Working our way to Nappanee, we spent a weekend in Princeton. Plenty of beautiful old houses… and plenty more that aren’t so pretty.
Owen Lovejoy’s home was a prominent stop on the Underground Railroad, sheltering slaves that were running away to safety further north. It was all closed up, but we at least got to walk around…
There is a tiny brick building on the premises, used as a school starting in 1850!
In the early 1830’s, the idea was to create a shortcut between the Mississippi and Illinois rivers. In the 1840’s, requests for federal funding stalled, and it wasn’t until the 1890’s that financing allowed the start of construction of this canal. The canal was to be close to 100 miles long, with 33 locks. 1907 the first ship traversed the entire length of the newly finished canal, but by then trains were carrying cargo the canal was designed for. In addition, many of the locks were already outdated. The canal was decommissioned in 1951, and is now used as a series of historical parks. In its early days, ice forming on the canal was sold to help cover operating costs.
I could find no documentation on this bridge, but it is a SLIDING bridge. The half over the land, in the picture below, is concrete, and the half over the water is wood, and the whole thing is framed by metal and rolls on tracks. The concrete half is heavy enough that the bridge didn’t tip over when pulled off the abutment on the other side of the canal. The mechanism to pull or push the bridge is now missing, but the tracks and design of the bridge show its function clearly.
Many other bridges cross the canal… this one used chains to lift it up and out of the way.
Directly opposite one of the locks was a walkway up to this house.
Maybe it was the lock keeper’s house? It looks like it started out a very nice house. Needs a bit of work now.
Berrien Springs, Michigan

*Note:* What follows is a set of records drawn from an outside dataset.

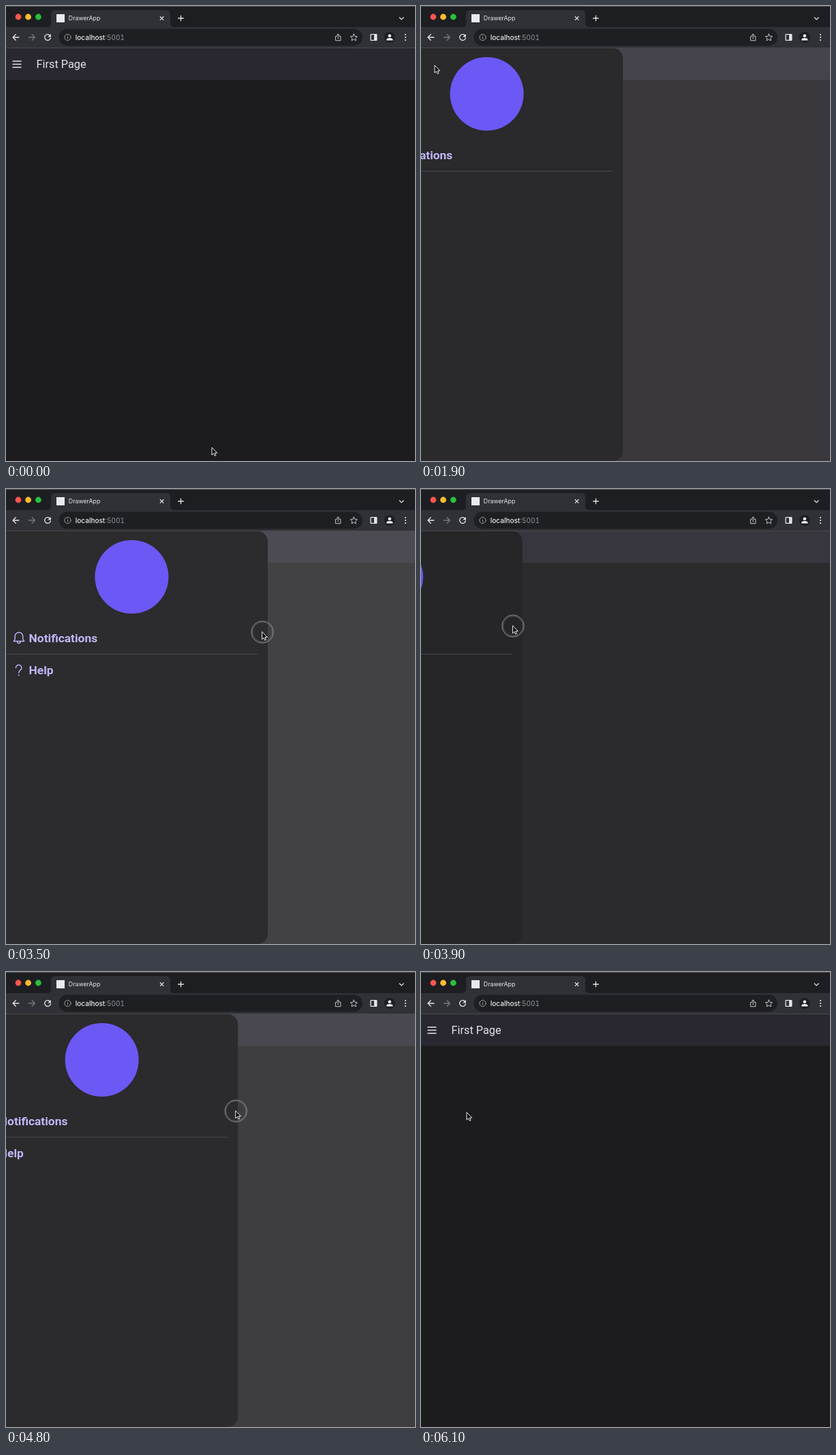
These frames come from a looping animation (600x668 px, 6.4 s). An HTML page:

```html
<!DOCTYPE html>
<html lang="en">
<head>
<meta charset="utf-8">
<title>DrawerApp</title>
<style>
  html, body { margin: 0; width: 100%; height: 100%; overflow: hidden; background: #1c1b1e; }
  svg { display: block; width: 600px; height: 668px; }
  .line { fill: none; stroke: #e2e3e7; stroke-width: 1.3; stroke-linecap: round; stroke-linejoin: round; }
  .ui { font-family: Inter, "Liberation Sans", sans-serif; font-variant-numeric: tabular-nums; }
  .app { font-family: Roboto, "Noto Sans", sans-serif; }
  .item { font-size: 17.4px; font-weight: 600; fill: #c0b6f8; }
  .icon { fill: none; stroke: #c0b6f8; stroke-width: 1.4; stroke-linecap: round; stroke-linejoin: round; }
</style>
</head>
<body>
<svg viewBox="0 0 600 668">
  <!-- page -->
  <rect width="600" height="668" fill="#1c1b1e"/>
  <rect y="62" width="600" height="46.5" fill="#292831"/>
  <path class="line" style="stroke-linecap:butt" d="M9.5 81H22.5M9.5 85.5H22.5M9.5 90H22.5"/>
  <text class="app" x="44.5" y="91" font-size="16.3" fill="#e5e1e6">First Page</text>
  <rect id="veil" y="62" width="600" height="606" fill="#e0dfe0" opacity="0"/>

  <!-- drawer, laid out at its open position -->
  <g id="drawer">
    <path id="panel" d="M-20 62H382a15 15 0 0 1 15 15V653a15 15 0 0 1 -15 15H-20Z"/>
    <circle cx="197.5" cy="129" r="54" fill="#6c58f5"/>
    <path class="icon" d="M24.3 223.5h15.5l-2-3.2v-4a5.8 5.8 0 0 0-11.6 0v4zM29.8 224a2.2 2.6 0 0 0 4.4 0"/>
    <text class="app item" x="46.6" y="224.5">Notifications</text>
    <path d="M14 242.5H382" stroke="#4b494e"/>
    <path class="icon" d="M27.5 262.5a4.2 4.2 0 1 1 6.6 3.4c-1.6 1.1-2.4 2-2.4 4.2"/>
    <circle cx="31.7" cy="273.3" r="1" fill="#c0b6f8"/>
    <text class="app item" x="46.6" y="272">Help</text>
  </g>

  <!-- browser frame -->
  <rect width="600" height="31" fill="#1d1e22"/>
  <rect width="600" height="1" fill="#505155"/>
  <rect y="31" width="600" height="31" fill="#303136"/>
  <rect y="61" width="600" height="1" fill="#48494d"/>
  <path d="M60 31q6 0 6-6V12q0-6 6-6H235q6 0 6 6V25q0 6 6 6Z" fill="#303136"/>
  <circle cx="18" cy="16" r="4.4" fill="#fe5550"/>
  <circle cx="32.6" cy="16" r="4.4" fill="#febc2e"/>
  <circle cx="47.4" cy="16" r="4.4" fill="#28c03c"/>
  <rect x="74" y="12" width="12" height="12" fill="#e9eaee"/>
  <text class="ui" x="91.8" y="21.2" font-size="8.8" fill="#e6e7ea">DrawerApp</text>
  <path class="line" d="M226.3 15.8l4.6 4.6m0-4.6l-4.6 4.6M252.7 18h7.6M256.5 14.2v7.6M577.3 17l2.9 2.9 2.9-2.9"/>
  <path class="line" d="M19 46H10.2M14.3 41.8L10.1 46l4.2 4.2"/>
  <path class="line" style="stroke:#77797e" d="M33.5 46h8.8M38.2 41.8L42.4 46l-4.2 4.2"/>
  <path class="line" d="M64.6 43.3A4.4 4.4 0 1 0 65.4 47"/>
  <path d="M65.9 41v4.6h-4.6z" fill="#e2e3e7"/>
  <rect x="77.5" y="33.5" width="445.5" height="25" rx="12.5" fill="#1e1f23"/>
  <g class="line" style="stroke:#9b9da2;stroke-width:1">
    <circle cx="90.5" cy="46" r="4.6"/>
    <path d="M90.5 45.6v2.6M90.5 43.6v.1"/>
  </g>
  <text class="ui" x="101.8" y="49.6" font-size="10" font-weight="500" fill="#eceded">localhost<tspan font-weight="400" fill="#94969b">:5001</tspan></text>
  <g class="line" style="stroke:#c3c5c9;stroke-width:1">
    <path d="M485.2 44.5H483.4V50.7H490.9V44.5H489.1M487.15 48V41.2M485 43.2l2.15-2.1 2.15 2.1"/>
    <path d="M510.3 41.1l1.5 3.3 3.6.4-2.7 2.4.8 3.6-3.2-1.8-3.2 1.8.8-3.6-2.7-2.4 3.6-.4z"/>
  </g>
  <rect x="535" y="41.7" width="8.8" height="8.6" rx=".6" class="line"/>
  <rect x="540" y="41.5" width="4" height="9" fill="#e2e3e7"/>
  <circle cx="562.8" cy="46" r="8" fill="#1e1f23"/>
  <g fill="#f2f3f5">
    <circle cx="562.8" cy="43.7" r="2.3"/>
    <path d="M558.2 50.5v-1c0-3.2 9.2-3.2 9.2 0v1z"/>
  </g>
  <path d="M586 42v8.1" stroke="#e2e3e7" stroke-width="2.2" stroke-linecap="round" stroke-dasharray="0 4"/>

  <!-- pointer -->
  <g id="pointer">
    <g id="ring" fill="none" stroke-width=".8">
      <circle cx=".5" cy=".5" r="16.2" stroke="#a8a8aa"/>
      <circle cx=".5" cy=".5" r="14.6" stroke="#6c6b6e"/>
    </g>
    <path id="arrow" fill="#101012" stroke="#fff" stroke-width=".9" stroke-linejoin="round"
      d="M0 0V11.2L2.6 8.8 4.2 12.4 6 11.6 4.4 8.1H7.8Z"/>
    <path id="hand" fill="#fff" stroke="#151517" stroke-width=".7" stroke-linejoin="round"
      d="M-.3 1.2q1-1 1.8.3l1 3.2q.8-.8 1.6 0 1-.6 1.7.3 1.2-.4 1.5.8l.4 3q0 1.5-1 2.6H2.2Q1 9.7-1 8.3q-.8-1.2.5-1.5l1.4.7z"/>
  </g>
</svg>
<script>
const LOOP = 6400, STEP = 100, OPEN = 397;

const swing = p => (1 - Math.cos(Math.PI * p)) / 2;
const easeOut = p => 1 - (1 - p) ** 2;

// Each act eases the pointer tip and the drawer's right edge towards its goal.
const first = { x: 302, y: 648, edge: 0 };
const acts = [
  { at: 50, dur: 710, goal: { x: 20, y: 87 } },
  { at: 1600, dur: 605, goal: { edge: OPEN }, ease: easeOut },
  { at: 2250, dur: 550, goal: { x: 378.5, y: 187 } },
  { at: 2800, dur: 400, goal: { x: 389, y: 210 } },
  { at: 3400, dur: 861, goal: { x: -18, y: 195, edge: 0 }, drag: true },
  { at: 4300, dur: 664, goal: { x: 396, y: 205, edge: OPEN }, drag: true },
  { at: 5200, dur: 700, goal: { x: 67, y: 206, edge: 0 }, drag: true }
];

const $ = id => document.getElementById(id);
const show = (id, on) => $(id).setAttribute("visibility", on ? "visible" : "hidden");

function poseAt(t) {
  const pose = { ...first, drag: false };
  for (const { at, dur, goal, ease = swing, drag } of acts) {
    if (t < at) break;
    const p = Math.min(1, (t - at) / dur);
    for (const key in goal) pose[key] += (goal[key] - pose[key]) * ease(p);
    pose.drag = !!drag && p < 1;
  }
  return pose;
}

function draw(t) {
  const { x, y, edge, drag } = poseAt(t);
  const part = edge / OPEN;
  const tone = 35 + Math.round(9 * part);
  const hand = t >= 800 && t < 1700;

  $("drawer").setAttribute("transform", `translate(${edge - OPEN} 0)`);
  show("drawer", edge > 0);
  $("panel").setAttribute("fill", `rgb(${tone},${tone - 1},${tone + 1})`);
  $("veil").setAttribute("opacity", 0.2 * part);

  $("pointer").setAttribute("transform", `translate(${x} ${y})`);
  show("hand", hand);
  show("arrow", !hand);
  show("ring", drag);
}

const start = performance.now();
function tick() {
  const t = (performance.now() - start) % LOOP;
  draw(Math.floor(t / STEP) * STEP);
  requestAnimationFrame(tick);
}
tick();
</script>
</body>
</html>
```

We stayed in a little campground on the St Joseph River, right in the heart of Berrien Springs. We were honored to spent TWO evenings with dear friends Ron & Betty, and is my habit, I forgot to get pictures both times! Sigh. Great evenings, though!
Along the river we saw lots of evidence of beavers! We even saw a few places you could see tracks in the sand where they had dragged their find into the river. But we never caught sight of a beaver. They don’t actually hibernate, but they are supposed to gather enough food for the winter, and then stay in their lodges until the spring. Maybe these tracks were made by rebel teenage beavers sneaking out for a snack.
Newmar Service Center, Nappanee, Indiana
We had a window failure a few weeks ago. Our windows are double pane, which makes for a quiet coach, and really helps with keeping the cold out. And when it’s cold out, the windows don’t get condensation on the inside, like many previous rigs we’ve had. BUT… on our little half bath, the opening portion came delaminated. The outside pane was only hanging on by some adhesive on the top edge. Not wanting it to fall off, I super-glued it back in place, and made an appointment to have the window replaced at the factory service center. I love this place! The people great, and I like having the folks that built this coach service it. While we were there, we had some slide maintenance done, replaced our coach batteries, and had a few other little things done.
The service center is huge, with something like 53 service bays inside.
They have a nice area to “camp” while at the service center.
We arrive the afternoon before our appointment, then they pick up the coach at SIX AM the next day. We can tour or hang out in this nice new lounge area…
Since a good breakfast seems to be the first touring of the day, we went out to a great dutch restaurant- Dutchmaid Eatery. It was so nice we did that both mornings. The pictures below are the sunrise AFTER breakfast!
Our servicing was finished on Friday, and we decided to stay over the weekend. No work was done on Saturdays, so we had the place to ourselves!